NOTES
1
3 U.S.C. § 5.
2
Id.
3
Bush v. Gore, 531 U.S. 98 (2000).
4
Bush, 121 S. Ct. at 538 (Rehnquist, J., joined by Scalia, J., and Thomas, J., concurring).
5
Palm Beach Canvassing Board v. Harris, 772 So.2d 1273, 1286 n.17 (Fla. 2000).
6
Gore v. Harris, 773 So.2d 524 (Fla. 2000).
7
Lochner v. New York, 198 U.S. 45, 76 (1905) (Holmes, J., dissenting).
8
Bush, 121 S. Ct. at 533.
9
Id. (“Seven Justices of the Court agree that there are constitutional problems [on equal protection grounds] with the recount ordered by the Florida Supreme Court that demand a remedy”).
10
Id.
11
Id. at 545 (Souter, J., dissenting); id. at 551, 557–58 (Breyer, J., dissenting).
12
Id. at 534 (“A significant departure from the legislative scheme for appointing Presidential electors presents a federal constitutional question”).
13
Id. at 535.
14
First Inaugural Address, March 4, 1861.

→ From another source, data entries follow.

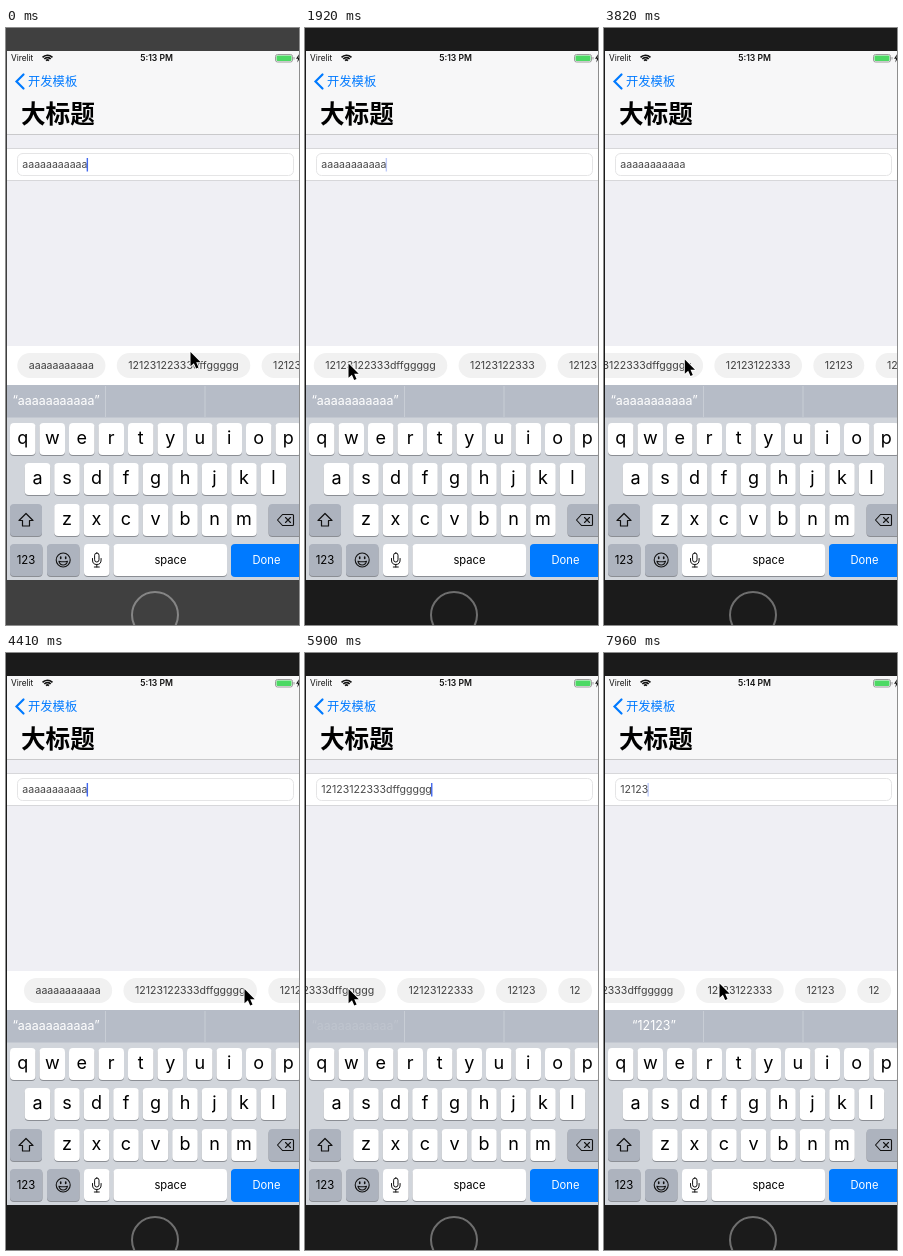
An HTML page with a canvas for the animation above (8 s loop, 293 by 597 pixels).

```html
<!DOCTYPE html>
<html lang="zh">
<head>
<meta charset="utf-8">
<title>Input suggestions</title>
<style>
html, body { margin: 0; width: 100%; height: 100%; overflow: hidden; background: #1b1b1b; }
canvas { display: block; width: 293px; height: 597px; }
</style>
</head>
<body>
<canvas id="stage"></canvas>
<script>
const W = 293, H = 597, LOOP = 8000, STEP = 147.3, HOLD = 280;
const canvas = document.getElementById('stage');
const ctx = canvas.getContext('2d');
const dpr = window.devicePixelRatio || 1;
canvas.width = Math.round(W * dpr);
canvas.height = Math.round(H * dpr);

const LATIN = 'Inter, "Open Sans", sans-serif';
const CJK = '"Noto Sans CJK SC", "Noto Sans CJK", sans-serif';
const BLUE = '#007aff', INK = '#111', GRAY = '#adb3be';
const SMALL = 10.55;
const labels = ['aaaaaaaaaaa', '12123122333dffggggg', '12123122333', '12123', '12'];

// All timing is in steps: the screen refreshes once per STEP after the first HOLD.
const path = [
  [0, 184, 324], [9, 140, 336], [10, 145, 336], [12, 43, 335.5], [17, 157, 331],
  [20, 80, 330], [24, 62, 331], [29, 238, 336], [32, 45, 336], [40, 43, 336],
  [47, 226, 337], [49, 226, 337], [53, 115, 330.5]
];
const drags = [[10, 12], [17, 20], [24, 32]];
const taps = [[0, 0], [38, 1], [45, 2], [48, 3]];
const blinks = [0, 4, 10, 28, 34, 38, 45, 51];
const CLOCK_STEP = 50, FOCUS_STEP = 10;

const stepAt = t => t < HOLD ? 0 : 1 + Math.floor((t - HOLD) / STEP);
const valueAt = s => labels[taps.findLast(tap => tap[0] <= Math.max(s, 0))[1]];

function caretAt(s) {
  const age = s - blinks.findLast(b => b <= s);
  return age < 2 ? 1 : age === 2 ? .35 : 0;
}

function pointerAt(s) {
  const i = path.findIndex(p => p[0] > s);
  if (i < 0) return path[path.length - 1].slice(1);
  const [a, x0, y0] = path[i - 1], [b, x1, y1] = path[i];
  const p = (s - a) / (b - a), e = p * p * (3 - 2 * p);
  return [x0 + (x1 - x0) * e, y0 + (y1 - y0) * e];
}

// Past either end the list follows the finger with growing resistance.
const resist = d => .55 * d / (1 + .55 * d / W);
function rubber(x, max) {
  if (x < 0) return -resist(-x);
  return x > max ? max + resist(x - max) : x;
}

function scrollAt(s, max) {
  const i = drags.findLastIndex(d => d[0] <= s);
  if (i < 0) return 0;
  const [from, to] = drags[i];
  const moved = pointerAt(from)[0] - pointerAt(Math.min(s, to))[0];
  const dragged = rubber((i ? max : 0) + moved, max);
  return s <= to ? dragged : max + (dragged - max) * Math.exp(to - s);
}

function rect(x, y, w, h, fill) {
  ctx.fillStyle = fill;
  ctx.fillRect(x, y, w, h);
}

function round(x, y, w, h, r, fill, stroke) {
  ctx.beginPath();
  ctx.roundRect(x, y, w, h, r);
  if (fill) { ctx.fillStyle = fill; ctx.fill(); }
  if (stroke) { ctx.strokeStyle = stroke; ctx.lineWidth = 1; ctx.stroke(); }
}

function arc(x, y, r, from, to, width, color) {
  ctx.beginPath();
  ctx.arc(x, y, r, from, to);
  ctx.lineWidth = width;
  ctx.strokeStyle = color;
  ctx.stroke();
}

function line(d, x, y, width, color = INK) {
  ctx.save();
  ctx.translate(x, y);
  ctx.lineWidth = width;
  ctx.strokeStyle = color;
  ctx.stroke(new Path2D(d));
  ctx.restore();
}

function text(str, x, y, size, fill, align = 'left', weight = 400, family = LATIN) {
  ctx.font = `${weight} ${size}px ${family}`;
  ctx.textAlign = align;
  ctx.fillStyle = fill;
  ctx.fillText(str, x, y);
}

function textWidth(str, size) {
  ctx.font = `400 ${size}px ${LATIN}`;
  return ctx.measureText(str).width;
}

function drawStatus(clock) {
  text('Virelit', 5, 33.3, 8.3, INK);
  text(clock, 150.5, 33.4, 8.6, INK, 'center', 600);
  ctx.lineCap = 'butt';
  for (let r = 2; r < 7; r += 2.4) arc(41.5, 34, r, -Math.PI * .76, -Math.PI * .24, 1.6, INK);
  round(269.5, 26.5, 17, 7.5, 2, null, '#9b9b9b');
  round(270.5, 27.5, 15, 5.5, 1, '#4cd964');
  rect(287.5, 29, 1, 2.5, '#9b9b9b');
  ctx.fillStyle = INK;
  ctx.fill(new Path2D('M293 26.2L290 30.8H292L291.3 34.5L294 30H292.5Z'));
}

function drawPage(value, caretAlpha) {
  rect(0, 23, W, 83, '#f7f7f8');
  rect(0, 106, W, 1, '#c9c9cb');
  rect(0, 107, W, 211, '#efeff4');
  rect(0, 120, W, 33, '#d7d7da');
  rect(0, 121, W, 31, '#fff');
  ctx.lineCap = 'round';
  ctx.lineJoin = 'miter';
  line('M7 0L0 7L7 14', 10.5, 46.5, 2.2, BLUE);
  text('开发模板', 22, 57.6, 12.3, BLUE, 'left', 400, CJK);
  text('大标题', 15, 95.3, 24.6, '#000', 'left', 700, CJK);
  round(11.5, 125.5, 276, 22, 5, '#fff', '#e5e5e6');
  text(value, 16.3, 140.4, SMALL, '#484848');
  ctx.globalAlpha = caretAlpha;
  rect(15.5 + textWidth(value, SMALL), 130, 1.4, 13.5, '#4268ee');
  ctx.globalAlpha = 1;
}

function drawPills(s) {
  const gap = 11.3, pad = 11.5;
  const widths = labels.map(label => textWidth(label, SMALL) + 2 * pad);
  const end = widths.reduce((sum, w) => sum + w + gap, 0);
  let x = gap - scrollAt(s, end - 287);
  rect(0, 318, W, 39, '#fff');
  labels.forEach((label, i) => {
    round(x, 325, widths[i], 25, 12.5, '#f1f1f1');
    text(label, x + pad, 341.4, SMALL, '#404040');
    x += widths[i] + gap;
  });
}

// The guess trails the field, fading out before it changes; long words get none.
function drawGuess(s) {
  const word = valueAt(s - 2);
  rect(0, 357, W, 33, '#b6bcc7');
  for (const x of [99, 198.5]) rect(x, 358, 1, 31, '#c8cdd5');
  if (word.length > 11) return;
  ctx.globalAlpha = word === valueAt(s - 1) ? 1 : .13;
  text('“' + word + '”', 50, 376.6, 12.4, '#fff', 'center');
  ctx.globalAlpha = 1;
}

function key(x, y, w, fill = '#fff') {
  round(x, y + 1, w, 32, 4, fill === BLUE ? BLUE : '#8b8e94');
  round(x, y, w, 32, 4, fill);
}

function drawKeyboard() {
  const pitch = 29.5, rowY = i => Math.round(395 + 40.4 * i);
  rect(0, 389.5, W, 162.5, '#d1d5db');
  ['qwertyuiop', 'asdfghjkl', 'zxcvbnm'].forEach((row, r) => {
    const left = 4 + pitch * (10 - row.length) / 2;
    [...row].forEach((c, i) => {
      const x = left + i * pitch;
      key(x, rowY(r), 25.5);
      text(c, x + 12.75, rowY(r) + 21.3, 18, '#000', 'center');
    });
  });
  key(4, rowY(2), 32, GRAY);
  key(262.5, rowY(2), 36, GRAY);
  const y = rowY(3);
  key(4, y, 32.5, GRAY);
  key(41, y, 32.5, GRAY);
  key(78, y, 25.5);
  key(107.5, y, 113.5);
  key(225, y, 71, BLUE);
  text('123', 20, y + 20.4, 11.4, '#000', 'center');
  text('space', 164.5, y + 19.7, 11.2, '#000', 'center');
  text('Done', 260.5, y + 19.7, 11.2, '#fff', 'center');

  ctx.lineCap = 'round';
  ctx.lineJoin = 'round';
  line('M0 -6.5L7 .5H3.5V6H-3.5V.5H-7Z', 20, 492, 1.2);
  line('M-8 0L-3 -5.5H7Q8 -5.5 8 -4.5V4.5Q8 5.5 7 5.5H-3ZM0 -2.5L5 2.5M5 -2.5L0 2.5', 279.5, 492, 1.1);
  arc(57.2, 532, 7, 0, Math.PI * 2, 1.1, INK);
  line('M-4.3 1.2Q0 2.4 4.3 1.2Q3.5 5 0 5Q-3.5 5 -4.3 1.2', 57.2, 532, 1.1);
  line('M-2.5 -3V-1.6M2.5 -3V-1.6', 57.2, 532, 1.6);
  round(88.6, 525, 4.4, 9, 2.2, null, INK);
  line('M-4.3 -1V.5Q-4.3 5 0 5Q4.3 5 4.3 .5V-1M0 5V7.5M-2.5 7.5H2.5', 90.8, 531.5, 1);
}

function drawPointer(x, y) {
  const arrow = new Path2D('M0 0V14.2L3.4 11.2L5.7 16.6L8 15.6L5.7 10.3H10.2Z');
  ctx.save();
  ctx.translate(x + .5, y);
  ctx.lineJoin = 'round';
  ctx.lineWidth = 1.8;
  ctx.strokeStyle = '#fff';
  ctx.stroke(arrow);
  ctx.fillStyle = '#000';
  ctx.fill(arrow);
  ctx.restore();
}

function draw(t) {
  const s = stepAt(t);
  const focused = s >= FOCUS_STEP;
  const shell = focused ? '#1b1b1b' : '#404040';
  ctx.setTransform(dpr, 0, 0, dpr, 0, 0);
  rect(0, 0, W, H, shell);
  drawPage(valueAt(s), caretAt(s));
  drawStatus(s < CLOCK_STEP ? '5:13 PM' : '5:14 PM');
  drawPills(s);
  drawGuess(s);
  drawKeyboard();
  rect(0, 23, 1, 529, shell);
  rect(0, 552, W, 45, shell);
  arc(149, 587, 23, 0, Math.PI * 2, 2, focused ? '#6e6e6e' : '#858585');
  drawPointer(...pointerAt(s));
}

function tick() {
  draw(performance.now() % LOOP);
  requestAnimationFrame(tick);
}
tick();
</script>
</body>
</html>
```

-248-

Notes for this page

Add a new note
If you are trying to select text to create highlights or citations, remember that you must now click or tap on the first word, and then click or tap on the last word.
One moment ...
Default project is now your active project.
Project items

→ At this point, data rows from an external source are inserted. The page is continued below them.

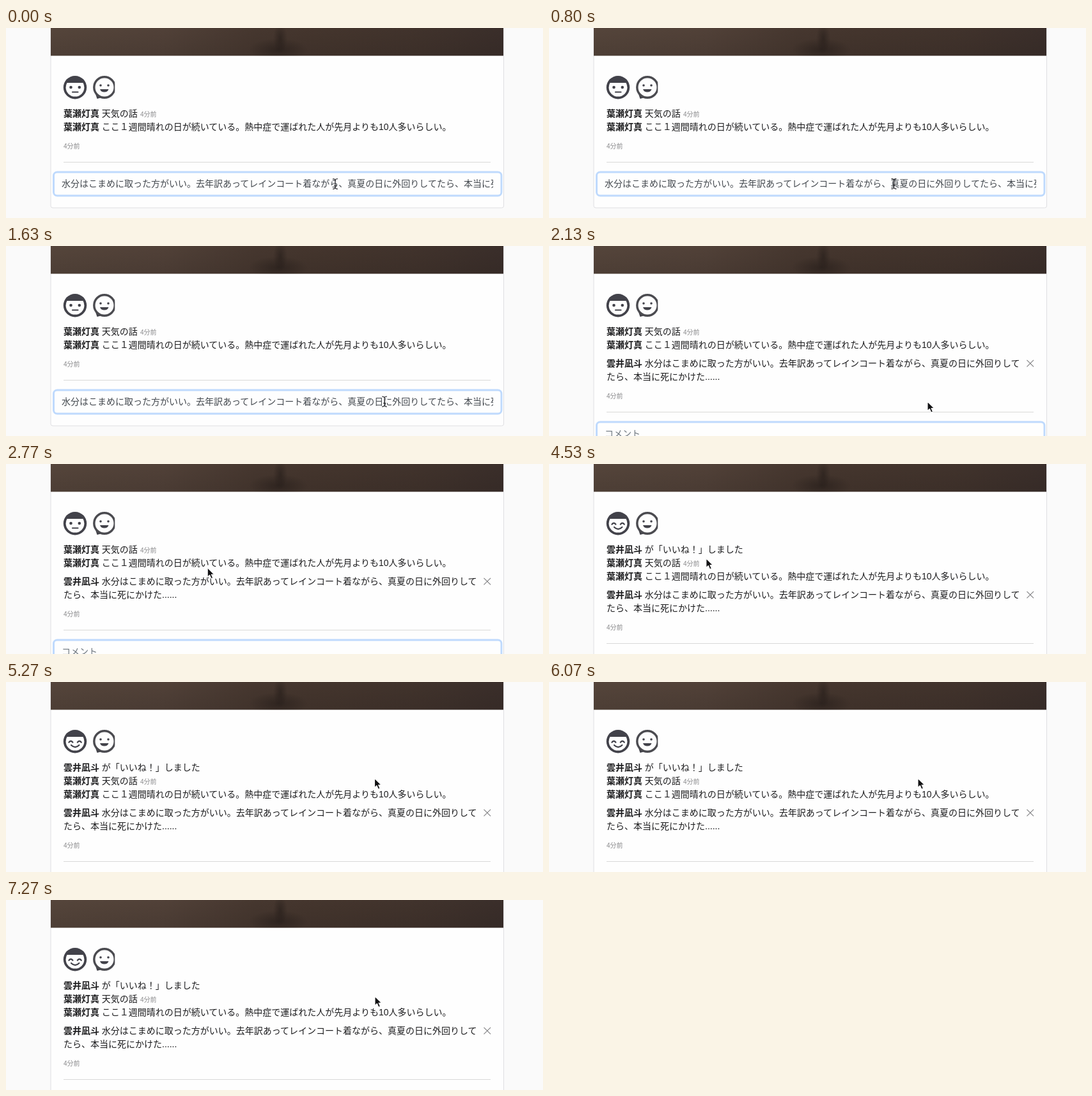
An HTML page that plays this animation: 840 px wide and 298 px high, repeating every 7.31 s.

```html
<!DOCTYPE html>
<html lang="ja">
<head>
<meta charset="utf-8">
<title>コメントといいね</title>
<style>
  html, body { margin: 0; width: 100%; height: 100%; overflow: hidden; background: #fafafa; }
  svg { display: block; width: 840px; height: 298px; }
  text { font: 14px "Liberation Sans", "Noto Sans CJK JP", "Noto Sans CJK", sans-serif; fill: #1c1c1e; white-space: pre; }
  .name { font-weight: 700; }
  .time { font-size: 10px; fill: #8a8a8c; }
  .typed { fill: #43484e; }
  .hint { fill: #6c757d; }
  .rule { stroke: #d9d9d8; }
  .line { fill: none; stroke: #42424a; stroke-width: 2.2; stroke-linecap: round; }
  .ink { fill: #42424a; }
  .paper { fill: #fefefe; }
</style>
</head>
<body>
<svg viewBox="0 0 840 298">
  <defs>
    <linearGradient id="ground">
      <stop offset="0" stop-color="#55453b"/>
      <stop offset=".25" stop-color="#514138"/>
      <stop offset=".45" stop-color="#46372f"/>
      <stop offset=".6" stop-color="#44352d"/>
      <stop offset=".8" stop-color="#41332c"/>
      <stop offset="1" stop-color="#3a2e2a"/>
    </linearGradient>
    <linearGradient id="shade" x2="0" y2="1">
      <stop offset="0" stop-color="#1c1614" stop-opacity="0"/>
      <stop offset="1" stop-color="#1c1614" stop-opacity=".15"/>
    </linearGradient>
    <radialGradient id="patch">
      <stop offset="0" stop-color="#1a1412" stop-opacity=".45"/>
      <stop offset="1" stop-color="#1a1412" stop-opacity="0"/>
    </radialGradient>
    <clipPath id="photoBox"><rect x="70" width="708" height="43.5"/></clipPath>
    <clipPath id="fieldBox"><rect x="80" y="228" width="682" height="34"/></clipPath>
    <clipPath id="bubbleBox"><rect x="134" y="72" width="36.3" height="42"/></clipPath>
    <clipPath id="faceBox"><rect x="90" y="86" width="36" height="25"/></clipPath>
  </defs>

  <rect width="840" height="298" fill="#fafafa"/>
  <rect id="card" x="70" y="-20" width="708.5" height="302" rx="3" fill="#fefefe" stroke="#dfdfe2"/>
  <g clip-path="url(#photoBox)">
    <rect x="70" width="708" height="44" fill="url(#ground)"/>
    <rect x="70" width="708" height="44" fill="url(#shade)"/>
    <ellipse cx="426" cy="34" rx="46" ry="18" fill="url(#patch)"/>
    <ellipse cx="429" cy="16" rx="11" ry="24" fill="url(#patch)"/>
  </g>

  <circle class="ink" cx="108" cy="93.2" r="18.2"/>
  <circle class="paper" cx="108" cy="93.2" r="14.4" clip-path="url(#faceBox)"/>
  <g id="calm">
    <circle class="ink" cx="101.5" cy="93" r="2.3"/>
    <circle class="ink" cx="114.8" cy="93" r="2.3"/>
    <path class="line" d="M104 100.5h8.5"/>
  </g>
  <g id="happy">
    <path class="line" d="M98.4 94.6q3-4 6 0M111.8 94.6q3-4 6 0M102 99q6.2 6.4 12.4 0"/>
  </g>

  <g clip-path="url(#bubbleBox)">
    <path class="ink" d="M139.5 102L142.5 111L150 109Z"/>
    <circle class="paper" cx="154" cy="93" r="16.2" stroke="#4b4b50" stroke-width="3.4"/>
    <circle class="ink" cx="148" cy="90" r="1.8"/>
    <circle class="ink" cx="160" cy="90" r="1.8"/>
    <path class="ink" d="M147 96h13.5q-1.4 4.6-6.7 4.6t-6.8-4.6z"/>
  </g>

  <g id="likeRow"></g>
  <g id="post"></g>
  <g id="reply">
    <path d="M747.5 178.8l10.6 10.6m0-10.6l-10.6 10.6" stroke="#808083" stroke-width="1.1"/>
  </g>
  <g id="footer">
    <text class="time" x="90" y="189">4分前</text>
    <path class="rule" d="M90 210.5H758"/>
    <g id="ring" fill="none">
      <rect x="74.5" y="226" width="700.5" height="37" rx="5.5" stroke="#bfdafd" stroke-width="3"/>
    </g>
    <g clip-path="url(#fieldBox)">
      <text class="typed" id="typed" x="87" y="249"></text>
      <text class="hint" id="hint" x="87" y="249">コメント</text>
    </g>
  </g>

  <g id="cursor" stroke-linejoin="round">
    <path id="beam" fill="none" stroke="#26262a" stroke-width="1.2"
      d="M-4 -8q4 0 4 2.5q0-2.5 4-2.5M0 -6V6M-4 8q4 0 4-2.5q0 2.5 4 2.5M-2 2.5h4"/>
    <path id="arrow" fill="#111113" stroke="#fefefe" stroke-width="1.1"
      d="M0 0V14.6L3.4 11.5L5.8 17.1L8.5 16L6.1 10.6H10.6Z"/>
    <g id="hand" fill="#fefefe" stroke="#1c1c1e" stroke-width="1.2">
      <path d="M-1.6 1.2C-1.6-.8 1.4-.8 1.6 1.2L2.4 6C3.2 4.5 5 4.7 5.4 6.2C6.4 5 8 5.4 8.4 6.9
        C9.6 6 11 6.8 11 8.4V12L9.4 16H1.6L-2 11.5L-4.4 9.4C-5.6 8-3.8 6.6-2.4 7.5L-.8 8.7Z"/>
      <path fill="none" stroke-width=".9" d="M2.8 10v4M5.2 10v4M7.6 10v4"/>
    </g>
  </g>
</svg>
<script>
const LOOP = 7310;
const POSTED = 2000, BLUR = 3560, LIKED = 4000;
const AUTHOR = '葉瀬灯真', VISITOR = '雲井凪斗';
const COMMENT = '水分はこまめに取った方がいい。去年訳あってレインコート着ながら、真夏の日に外回りして';
const REST = 'たら、本当に死にかけた';

const $ = id => document.getElementById(id);
const show = (id, on) => $(id).setAttribute('visibility', on ? 'visible' : 'hidden');
const move = (id, x, y) => $(id).setAttribute('transform', `translate(${x} ${y})`);

function addText(id, x, y, content, cls = '') {
  const el = document.createElementNS('http://www.w3.org/2000/svg', 'text');
  el.setAttribute('x', x);
  el.setAttribute('y', y);
  el.setAttribute('class', cls);
  el.textContent = content;
  $(id).append(el);
}

function addRow(id, y, name, content) {
  addText(id, 90, y, name, 'name');
  addText(id, 149.7, y, content);
}

addRow('likeRow', 139, VISITOR, 'が「いいね！」しました');
addRow('post', 139, AUTHOR, '天気の話');
addText('post', 210, 139, '4分前', 'time');
addRow('post', 160, AUTHOR, 'ここ１週間晴れの日が続いている。熱中症で運ばれた人が先月よりも10人多いらしい。');
addRow('reply', 189, VISITOR, COMMENT);
addText('reply', 90, 210, REST + '......');
$('typed').textContent = COMMENT + REST;

const ease = {
  both: p => p * p * (3 - 2 * p),
  in: p => p * p,
  out: p => p * (2 - p)
};

// time, x, y, easing on the way there
const path = [
  [0, 515, 244.5, 'both'],
  [500, 515, 244.5, 'both'],
  [1300, 592, 244, 'both'],
  [2270, 592, 244, 'both'],
  [2770, 316, 163, 'in'],
  [3300, 102, 90, 'out'],
  [4150, 102, 90, 'both'],
  [4530, 245, 148, 'in'],
  [5300, 577, 151, 'out'],
  [LOOP, 577, 151, 'both']
];

function pointer(t) {
  const i = path.findIndex(k => k[0] > t);
  const [t0, x0, y0] = path[i - 1];
  const [t1, x1, y1, mode] = path[i];
  const p = ease[mode]((t - t0) / (t1 - t0));
  return [x0 + (x1 - x0) * p, y0 + (y1 - y0) * p];
}

function render(t) {
  const posted = t >= POSTED, liked = t >= LIKED;
  const push = liked ? 21 : 0;
  const drop = push + (posted ? 50 : 0);

  show('calm', !liked);
  show('happy', liked);
  show('likeRow', liked);
  show('reply', posted);
  show('typed', !posted);
  show('hint', posted);
  move('post', 0, push);
  move('reply', 0, push);
  move('footer', 0, drop);
  $('card').setAttribute('height', 302 + drop);
  $('ring').setAttribute('opacity', 1 - Math.min(1, Math.max(0, (t - BLUR) / 150)));

  const [x, y] = pointer(t);
  const overFace = Math.hypot(x - 108, y - 93) < 18;
  move('cursor', x, y);
  show('beam', !posted);
  show('arrow', posted && !overFace);
  show('hand', overFace);
}

const start = performance.now();
function tick() {
  render((performance.now() - start) % LOOP);
  requestAnimationFrame(tick);
}
tick();
</script>
</body>
</html>
```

Items saved from this book

This book has been saved
Highlights (0)
Some of your highlights are legacy items.

Highlights saved before July 30, 2012 will not be displayed on their respective source pages.

You can easily re-create the highlights by opening the book page or article, selecting the text, and clicking “Highlight.”

Citations (0)
Some of your citations are legacy items.

Any citation created before July 30, 2012 will labeled as a “Cited page.” New citations will be saved as cited passages, pages or articles.

We also added the ability to view new citations from your projects or the book or article where you created them.

Notes (0)
Bookmarks (0)

You have no saved items from this book

Project items include:
  • Saved book/article
  • Highlights
  • Quotes/citations
  • Notes
  • Bookmarks
Notes
Cite this page

Cited page

Style
Citations are available only to our active members.
Sign up now to cite pages or passages in MLA, APA and Chicago citation styles.

(Einhorn, 1992, p. 25)

(Einhorn 25)

1

1. Lois J. Einhorn, Abraham Lincoln, the Orator: Penetrating the Lincoln Legend (Westport, CT: Greenwood Press, 1992), 25, http://www.questia.com/read/27419298.

Cited page

Bookmark this page
The Longest Night: Polemics and Perspectives on Election 2000
Table of contents

Table of contents

Settings

Settings

Typeface
Text size Smaller Larger Reset View mode
Search within

Search within this book

Look up

Look up a word

  • Dictionary
  • Thesaurus
Please submit a word or phrase above.
Print this page

Print this page

Why can't I print more than one page at a time?

Full screen
/ 417

matching results for page

Cited passage

Style
Citations are available only to our active members.
Sign up now to cite pages or passages in MLA, APA and Chicago citation styles.

"Portraying himself as an honest, ordinary person helped Lincoln identify with his audiences." (Einhorn, 1992, p. 25).

"Portraying himself as an honest, ordinary person helped Lincoln identify with his audiences." (Einhorn 25)

"Portraying himself as an honest, ordinary person helped Lincoln identify with his audiences."1

1. Lois J. Einhorn, Abraham Lincoln, the Orator: Penetrating the Lincoln Legend (Westport, CT: Greenwood Press, 1992), 25, http://www.questia.com/read/27419298.

Cited passage

Welcome to the new Questia Reader

The Questia Reader has been updated to provide you with an even better online reading experience.  It is now 100% Responsive, which means you can read our books and articles on any sized device you wish.  All of your favorite tools like notes, highlights, and citations are still here, but the way you select text has been updated to be easier to use, especially on touchscreen devices.  Here's how:

1. Click or tap the first word you want to select.
2. Click or tap the last word you want to select.

OK, got it!

Thanks for trying Questia!

Please continue trying out our research tools, but please note, full functionality is available only to our active members.

Your work will be lost once you leave this Web page.

For full access in an ad-free environment, sign up now for a FREE, 1-day trial.

Already a member? Log in now.